We are seeing an increasingly challenging landscape for the learner to be able to access knowledge and learning because of the commercialisation of higher educational institutions within the UK sector. As online education becomes more wide spread is there a danger that this potential good for society becomes just another revenue source for those looking to exploit those learners locked out of mainstream education. And does the neo liberalisation of education which has turned the learner into customers within a ‘free market’ of educational products now pose a very real danger to online learning. Traditional routes of learning have seen with modularisation, the content of courses atomised to the point of rendering them all but pointless. So how can the online educational community combat this or are we going to have to find another arena to liberate education in the future.
6th July 2016 at 10:32 am #372dkernohanParticipant
There’s a lot to argue here, but for me the rise of online learning is neither a cause or a symptom of the increasing commodification of learning.
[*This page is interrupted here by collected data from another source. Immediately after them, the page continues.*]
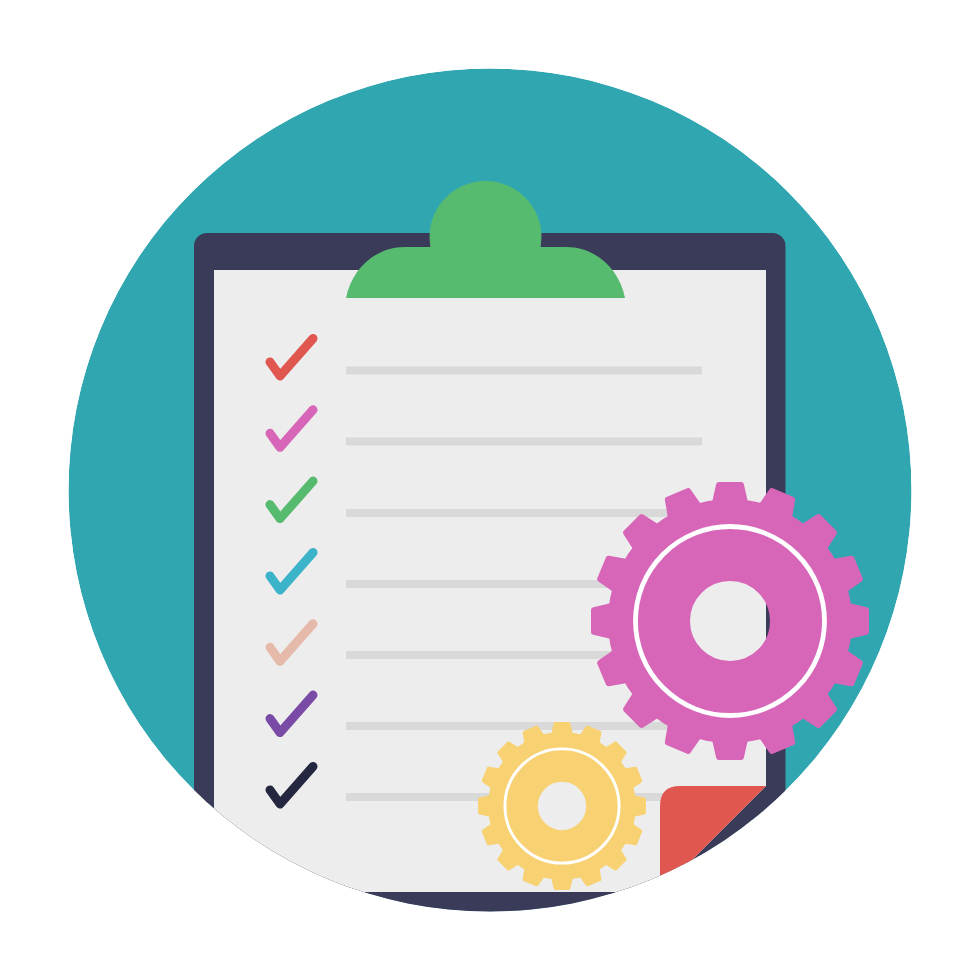
<!DOCTYPE html>
<html lang="en">
<head>
<meta charset="utf-8">
<title>Checklist with gears</title>
<style>
:root {
  --teal: #30a6b0;
  --navy: #3a3a59;
  --paper: #ededed;
  --rule: #d9d9d9;
  --green: #56bb6e;
  --red: #df574f;
  --pink: #d766b9;
  --cyan: #3bb3c8;
  --peach: #e6baab;
  --violet: #7a4ba6;
  --ink: #25263f;
  --yellow: #f8d272;
  --white: #fff;
}
html, body { margin: 0; background: var(--white); overflow: hidden; }
svg { display: block; width: 980px; height: 980px; }
.rules { stroke: var(--rule); stroke-width: 8; }
.ticks { fill: none; stroke-width: 9; stroke-linecap: round; stroke-linejoin: round; }
</style>
</head>
<body>
<svg viewBox="0 0 980 980" role="img" aria-label="Clipboard checklist with two gears">
  <defs>
    <clipPath id="badge"><circle cx="490" cy="490" r="421.5"/></clipPath>
    <path id="tick" d="M270 362L280 376L313 338.5"/>
    <path id="tooth" d="M-17-118L-12.5-136H12.5L17-118Z" fill="currentColor" stroke="currentColor" stroke-width="6" stroke-linejoin="round" transform="scale(.9 1)"/>
    <g id="tooth-pair">
      <use href="#tooth"/>
      <use href="#tooth" transform="rotate(180)"/>
    </g>
    <g id="teeth-quad">
      <use href="#tooth-pair"/>
      <use href="#tooth-pair" transform="rotate(90)"/>
    </g>
    <g id="gear">
      <use href="#teeth-quad"/>
      <use href="#teeth-quad" transform="rotate(22.5)"/>
      <use href="#teeth-quad" transform="rotate(45)"/>
      <use href="#teeth-quad" transform="rotate(67.5)"/>
      <circle r="81" fill="none" stroke="currentColor" stroke-width="82"/>
      <circle r="94.5" fill="none" stroke="var(--white)" stroke-width="4.8"/>
    </g>
  </defs>

  <g clip-path="url(#badge)">
    <circle cx="490" cy="490" r="421.5" fill="var(--teal)"/>
    <rect id="board" x="194" y="233" width="591.5" height="720" rx="13" fill="var(--navy)"/>
    <polygon id="sheet" points="214,270 766,270 766,786 660,892 214,892" fill="var(--paper)"/>

    <g class="rules">
      <path d="M346 370.5H702M346 441.5H702M346 513H702M346 584H702M346 655H702M346 726H702M346 797H702"/>
    </g>

    <g class="ticks">
      <use href="#tick" stroke="var(--red)"/>
      <use href="#tick" y="71.3" stroke="var(--pink)"/>
      <use href="#tick" y="142.6" stroke="var(--green)"/>
      <use href="#tick" y="214" stroke="var(--cyan)"/>
      <use href="#tick" y="285.3" stroke="var(--peach)"/>
      <use href="#tick" y="356.6" stroke="var(--violet)"/>
      <use href="#tick" y="428" stroke="var(--ink)"/>
    </g>

    <path id="page-fold" d="M660 892V806Q660 786 680 786H766Z" fill="var(--red)"/>
  </g>

  <g id="clip" fill="var(--green)">
    <circle cx="485.5" cy="237" r="56"/>
    <path d="M346 298C352 268 376 247 405 247H566C595 247 619 268 625 298Z"/>
  </g>

  <use href="#gear" transform="translate(730 621)" color="var(--pink)"/>
  <circle cx="562" cy="806" r="26" fill="var(--paper)"/>
  <use href="#gear" transform="translate(562 806) scale(.604)" color="var(--yellow)"/>
</svg>
</body>
</html>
Certainly it can be deployed in ideology-filled ways, but equally there are many counter-examples. (For me the neoliberal turn in universities is around the standardisation and monitoring processes, but that’s lurching dangerously off topic.)
Thinking about the more successful examples (by any metric) of online learning, individual agency on behalf of instructors and learners has been key – see for example the Phonar project and the Jisc funded report into the situtations and agency that brought it about (Grey, McGill 2015 – http://comc.loumcgill.co.uk )
The forum ‘Online Learning Success’ is closed to new topics and replies.